▶ ASSIGNMENT
Exact copies of all the entries are required, and no pictures should appear in them.
■ ■ ■ ■
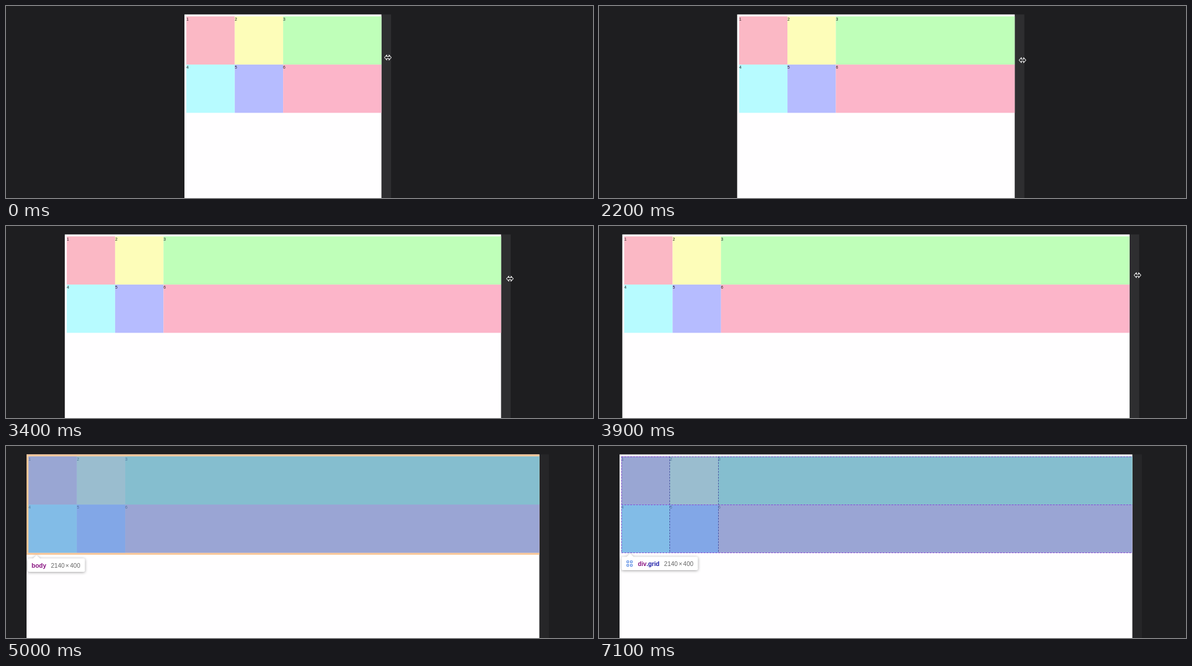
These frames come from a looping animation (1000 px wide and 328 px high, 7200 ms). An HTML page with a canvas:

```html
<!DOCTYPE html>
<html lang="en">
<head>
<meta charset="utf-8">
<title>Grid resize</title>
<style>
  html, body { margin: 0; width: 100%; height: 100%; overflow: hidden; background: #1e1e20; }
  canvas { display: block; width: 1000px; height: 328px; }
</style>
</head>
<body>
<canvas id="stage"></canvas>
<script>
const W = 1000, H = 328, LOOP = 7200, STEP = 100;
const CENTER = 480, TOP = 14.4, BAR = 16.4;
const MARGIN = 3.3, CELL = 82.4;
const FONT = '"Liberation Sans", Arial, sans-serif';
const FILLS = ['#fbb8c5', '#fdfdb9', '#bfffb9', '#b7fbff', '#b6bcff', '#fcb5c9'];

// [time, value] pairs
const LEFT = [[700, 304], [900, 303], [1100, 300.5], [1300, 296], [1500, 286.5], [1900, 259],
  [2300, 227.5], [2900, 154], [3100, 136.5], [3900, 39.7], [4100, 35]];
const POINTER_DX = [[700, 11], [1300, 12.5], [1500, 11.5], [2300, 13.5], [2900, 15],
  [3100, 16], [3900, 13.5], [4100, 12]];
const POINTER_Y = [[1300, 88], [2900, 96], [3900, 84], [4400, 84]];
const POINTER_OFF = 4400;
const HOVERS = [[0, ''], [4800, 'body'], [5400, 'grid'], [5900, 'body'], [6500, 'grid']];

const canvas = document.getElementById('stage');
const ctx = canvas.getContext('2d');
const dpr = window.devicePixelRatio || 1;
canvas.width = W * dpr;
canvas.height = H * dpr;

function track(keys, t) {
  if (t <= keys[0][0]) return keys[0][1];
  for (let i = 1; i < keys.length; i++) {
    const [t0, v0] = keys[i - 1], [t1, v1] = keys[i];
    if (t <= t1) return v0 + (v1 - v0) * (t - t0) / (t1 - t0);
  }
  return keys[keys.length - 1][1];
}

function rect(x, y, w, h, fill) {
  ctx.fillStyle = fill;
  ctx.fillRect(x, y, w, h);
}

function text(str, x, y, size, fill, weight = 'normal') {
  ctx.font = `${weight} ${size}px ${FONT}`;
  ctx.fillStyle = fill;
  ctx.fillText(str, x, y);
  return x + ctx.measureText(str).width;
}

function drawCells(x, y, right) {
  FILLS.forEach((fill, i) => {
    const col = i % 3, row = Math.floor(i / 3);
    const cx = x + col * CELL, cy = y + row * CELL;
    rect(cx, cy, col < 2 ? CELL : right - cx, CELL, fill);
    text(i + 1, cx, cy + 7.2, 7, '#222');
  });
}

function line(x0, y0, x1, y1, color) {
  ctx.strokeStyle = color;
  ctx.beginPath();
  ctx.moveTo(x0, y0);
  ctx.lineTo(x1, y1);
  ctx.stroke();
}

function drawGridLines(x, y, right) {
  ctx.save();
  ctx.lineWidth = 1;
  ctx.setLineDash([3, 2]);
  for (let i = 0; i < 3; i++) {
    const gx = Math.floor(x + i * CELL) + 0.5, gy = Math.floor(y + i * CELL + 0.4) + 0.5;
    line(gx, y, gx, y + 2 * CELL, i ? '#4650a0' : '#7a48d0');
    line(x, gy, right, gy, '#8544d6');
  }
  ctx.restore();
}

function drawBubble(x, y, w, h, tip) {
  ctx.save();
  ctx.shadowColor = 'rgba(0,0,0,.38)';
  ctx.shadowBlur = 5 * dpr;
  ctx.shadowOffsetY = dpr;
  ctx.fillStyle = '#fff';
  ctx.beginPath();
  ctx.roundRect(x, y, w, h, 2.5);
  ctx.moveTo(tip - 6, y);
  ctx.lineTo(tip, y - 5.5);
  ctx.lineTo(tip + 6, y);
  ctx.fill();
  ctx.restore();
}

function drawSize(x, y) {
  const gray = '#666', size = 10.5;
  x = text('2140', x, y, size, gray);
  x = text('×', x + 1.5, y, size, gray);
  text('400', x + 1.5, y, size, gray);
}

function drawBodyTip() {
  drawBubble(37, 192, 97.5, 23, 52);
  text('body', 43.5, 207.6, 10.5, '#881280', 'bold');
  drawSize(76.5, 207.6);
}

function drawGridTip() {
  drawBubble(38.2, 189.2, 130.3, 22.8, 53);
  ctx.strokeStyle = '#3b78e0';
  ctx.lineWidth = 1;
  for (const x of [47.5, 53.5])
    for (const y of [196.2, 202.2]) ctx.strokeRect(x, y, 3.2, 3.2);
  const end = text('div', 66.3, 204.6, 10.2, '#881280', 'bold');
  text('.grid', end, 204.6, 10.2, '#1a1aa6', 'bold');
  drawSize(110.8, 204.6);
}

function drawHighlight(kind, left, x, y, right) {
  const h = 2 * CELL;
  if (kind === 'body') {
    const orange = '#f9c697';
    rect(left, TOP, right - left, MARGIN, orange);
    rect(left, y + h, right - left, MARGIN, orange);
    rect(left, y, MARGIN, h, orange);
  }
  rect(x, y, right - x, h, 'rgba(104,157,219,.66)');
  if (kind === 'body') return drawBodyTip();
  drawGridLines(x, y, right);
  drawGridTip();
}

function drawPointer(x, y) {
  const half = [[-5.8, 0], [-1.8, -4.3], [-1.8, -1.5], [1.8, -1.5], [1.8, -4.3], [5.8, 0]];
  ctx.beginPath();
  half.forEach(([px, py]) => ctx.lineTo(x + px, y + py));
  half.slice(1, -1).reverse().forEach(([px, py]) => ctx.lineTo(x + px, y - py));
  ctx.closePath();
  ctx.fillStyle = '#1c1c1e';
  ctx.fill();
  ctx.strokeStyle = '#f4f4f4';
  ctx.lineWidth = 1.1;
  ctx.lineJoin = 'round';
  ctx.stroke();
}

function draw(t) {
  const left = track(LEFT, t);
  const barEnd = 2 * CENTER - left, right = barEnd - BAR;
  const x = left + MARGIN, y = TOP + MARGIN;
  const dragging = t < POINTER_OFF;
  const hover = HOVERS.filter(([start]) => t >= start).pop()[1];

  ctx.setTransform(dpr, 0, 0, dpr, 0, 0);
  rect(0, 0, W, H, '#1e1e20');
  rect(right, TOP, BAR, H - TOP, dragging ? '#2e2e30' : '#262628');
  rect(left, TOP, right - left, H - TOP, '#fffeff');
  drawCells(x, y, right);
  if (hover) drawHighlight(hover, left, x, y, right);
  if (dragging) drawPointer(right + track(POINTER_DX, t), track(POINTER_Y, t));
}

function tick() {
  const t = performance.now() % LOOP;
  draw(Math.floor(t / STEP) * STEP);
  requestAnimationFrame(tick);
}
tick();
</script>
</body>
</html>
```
■ ■ ■ ■
▶ EXERCISE SOLUTION
These frames come from a looping animation (1000 px wide and 328 px high, 7200 ms). An HTML page with a canvas:

```html
<!DOCTYPE html>
<html lang="en">
<head>
<meta charset="utf-8">
<title>Grid resize</title>
<style>
  html, body { margin: 0; width: 100%; height: 100%; overflow: hidden; background: #1e1e20; }
  canvas { display: block; width: 1000px; height: 328px; }
</style>
</head>
<body>
<canvas id="stage"></canvas>
<script>
const W = 1000, H = 328, LOOP = 7200, STEP = 100;
const CENTER = 480, TOP = 14.4, BAR = 16.4;
const MARGIN = 3.3, CELL = 82.4;
const FONT = '"Liberation Sans", Arial, sans-serif';
const FILLS = ['#fbb8c5', '#fdfdb9', '#bfffb9', '#b7fbff', '#b6bcff', '#fcb5c9'];

// [time, value] pairs
const LEFT = [[700, 304], [900, 303], [1100, 300.5], [1300, 296], [1500, 286.5], [1900, 259],
  [2300, 227.5], [2900, 154], [3100, 136.5], [3900, 39.7], [4100, 35]];
const POINTER_DX = [[700, 11], [1300, 12.5], [1500, 11.5], [2300, 13.5], [2900, 15],
  [3100, 16], [3900, 13.5], [4100, 12]];
const POINTER_Y = [[1300, 88], [2900, 96], [3900, 84], [4400, 84]];
const POINTER_OFF = 4400;
const HOVERS = [[0, ''], [4800, 'body'], [5400, 'grid'], [5900, 'body'], [6500, 'grid']];

const canvas = document.getElementById('stage');
const ctx = canvas.getContext('2d');
const dpr = window.devicePixelRatio || 1;
canvas.width = W * dpr;
canvas.height = H * dpr;

function track(keys, t) {
  if (t <= keys[0][0]) return keys[0][1];
  for (let i = 1; i < keys.length; i++) {
    const [t0, v0] = keys[i - 1], [t1, v1] = keys[i];
    if (t <= t1) return v0 + (v1 - v0) * (t - t0) / (t1 - t0);
  }
  return keys[keys.length - 1][1];
}

function rect(x, y, w, h, fill) {
  ctx.fillStyle = fill;
  ctx.fillRect(x, y, w, h);
}

function text(str, x, y, size, fill, weight = 'normal') {
  ctx.font = `${weight} ${size}px ${FONT}`;
  ctx.fillStyle = fill;
  ctx.fillText(str, x, y);
  return x + ctx.measureText(str).width;
}

function drawCells(x, y, right) {
  FILLS.forEach((fill, i) => {
    const col = i % 3, row = Math.floor(i / 3);
    const cx = x + col * CELL, cy = y + row * CELL;
    rect(cx, cy, col < 2 ? CELL : right - cx, CELL, fill);
    text(i + 1, cx, cy + 7.2, 7, '#222');
  });
}

function line(x0, y0, x1, y1, color) {
  ctx.strokeStyle = color;
  ctx.beginPath();
  ctx.moveTo(x0, y0);
  ctx.lineTo(x1, y1);
  ctx.stroke();
}

function drawGridLines(x, y, right) {
  ctx.save();
  ctx.lineWidth = 1;
  ctx.setLineDash([3, 2]);
  for (let i = 0; i < 3; i++) {
    const gx = Math.floor(x + i * CELL) + 0.5, gy = Math.floor(y + i * CELL + 0.4) + 0.5;
    line(gx, y, gx, y + 2 * CELL, i ? '#4650a0' : '#7a48d0');
    line(x, gy, right, gy, '#8544d6');
  }
  ctx.restore();
}

function drawBubble(x, y, w, h, tip) {
  ctx.save();
  ctx.shadowColor = 'rgba(0,0,0,.38)';
  ctx.shadowBlur = 5 * dpr;
  ctx.shadowOffsetY = dpr;
  ctx.fillStyle = '#fff';
  ctx.beginPath();
  ctx.roundRect(x, y, w, h, 2.5);
  ctx.moveTo(tip - 6, y);
  ctx.lineTo(tip, y - 5.5);
  ctx.lineTo(tip + 6, y);
  ctx.fill();
  ctx.restore();
}

function drawSize(x, y) {
  const gray = '#666', size = 10.5;
  x = text('2140', x, y, size, gray);
  x = text('×', x + 1.5, y, size, gray);
  text('400', x + 1.5, y, size, gray);
}

function drawBodyTip() {
  drawBubble(37, 192, 97.5, 23, 52);
  text('body', 43.5, 207.6, 10.5, '#881280', 'bold');
  drawSize(76.5, 207.6);
}

function drawGridTip() {
  drawBubble(38.2, 189.2, 130.3, 22.8, 53);
  ctx.strokeStyle = '#3b78e0';
  ctx.lineWidth = 1;
  for (const x of [47.5, 53.5])
    for (const y of [196.2, 202.2]) ctx.strokeRect(x, y, 3.2, 3.2);
  const end = text('div', 66.3, 204.6, 10.2, '#881280', 'bold');
  text('.grid', end, 204.6, 10.2, '#1a1aa6', 'bold');
  drawSize(110.8, 204.6);
}

function drawHighlight(kind, left, x, y, right) {
  const h = 2 * CELL;
  if (kind === 'body') {
    const orange = '#f9c697';
    rect(left, TOP, right - left, MARGIN, orange);
    rect(left, y + h, right - left, MARGIN, orange);
    rect(left, y, MARGIN, h, orange);
  }
  rect(x, y, right - x, h, 'rgba(104,157,219,.66)');
  if (kind === 'body') return drawBodyTip();
  drawGridLines(x, y, right);
  drawGridTip();
}

function drawPointer(x, y) {
  const half = [[-5.8, 0], [-1.8, -4.3], [-1.8, -1.5], [1.8, -1.5], [1.8, -4.3], [5.8, 0]];
  ctx.beginPath();
  half.forEach(([px, py]) => ctx.lineTo(x + px, y + py));
  half.slice(1, -1).reverse().forEach(([px, py]) => ctx.lineTo(x + px, y - py));
  ctx.closePath();
  ctx.fillStyle = '#1c1c1e';
  ctx.fill();
  ctx.strokeStyle = '#f4f4f4';
  ctx.lineWidth = 1.1;
  ctx.lineJoin = 'round';
  ctx.stroke();
}

function draw(t) {
  const left = track(LEFT, t);
  const barEnd = 2 * CENTER - left, right = barEnd - BAR;
  const x = left + MARGIN, y = TOP + MARGIN;
  const dragging = t < POINTER_OFF;
  const hover = HOVERS.filter(([start]) => t >= start).pop()[1];

  ctx.setTransform(dpr, 0, 0, dpr, 0, 0);
  rect(0, 0, W, H, '#1e1e20');
  rect(right, TOP, BAR, H - TOP, dragging ? '#2e2e30' : '#262628');
  rect(left, TOP, right - left, H - TOP, '#fffeff');
  drawCells(x, y, right);
  if (hover) drawHighlight(hover, left, x, y, right);
  if (dragging) drawPointer(right + track(POINTER_DX, t), track(POINTER_Y, t));
}

function tick() {
  const t = performance.now() % LOOP;
  draw(Math.floor(t / STEP) * STEP);
  requestAnimationFrame(tick);
}
tick();
</script>
</body>
</html>
```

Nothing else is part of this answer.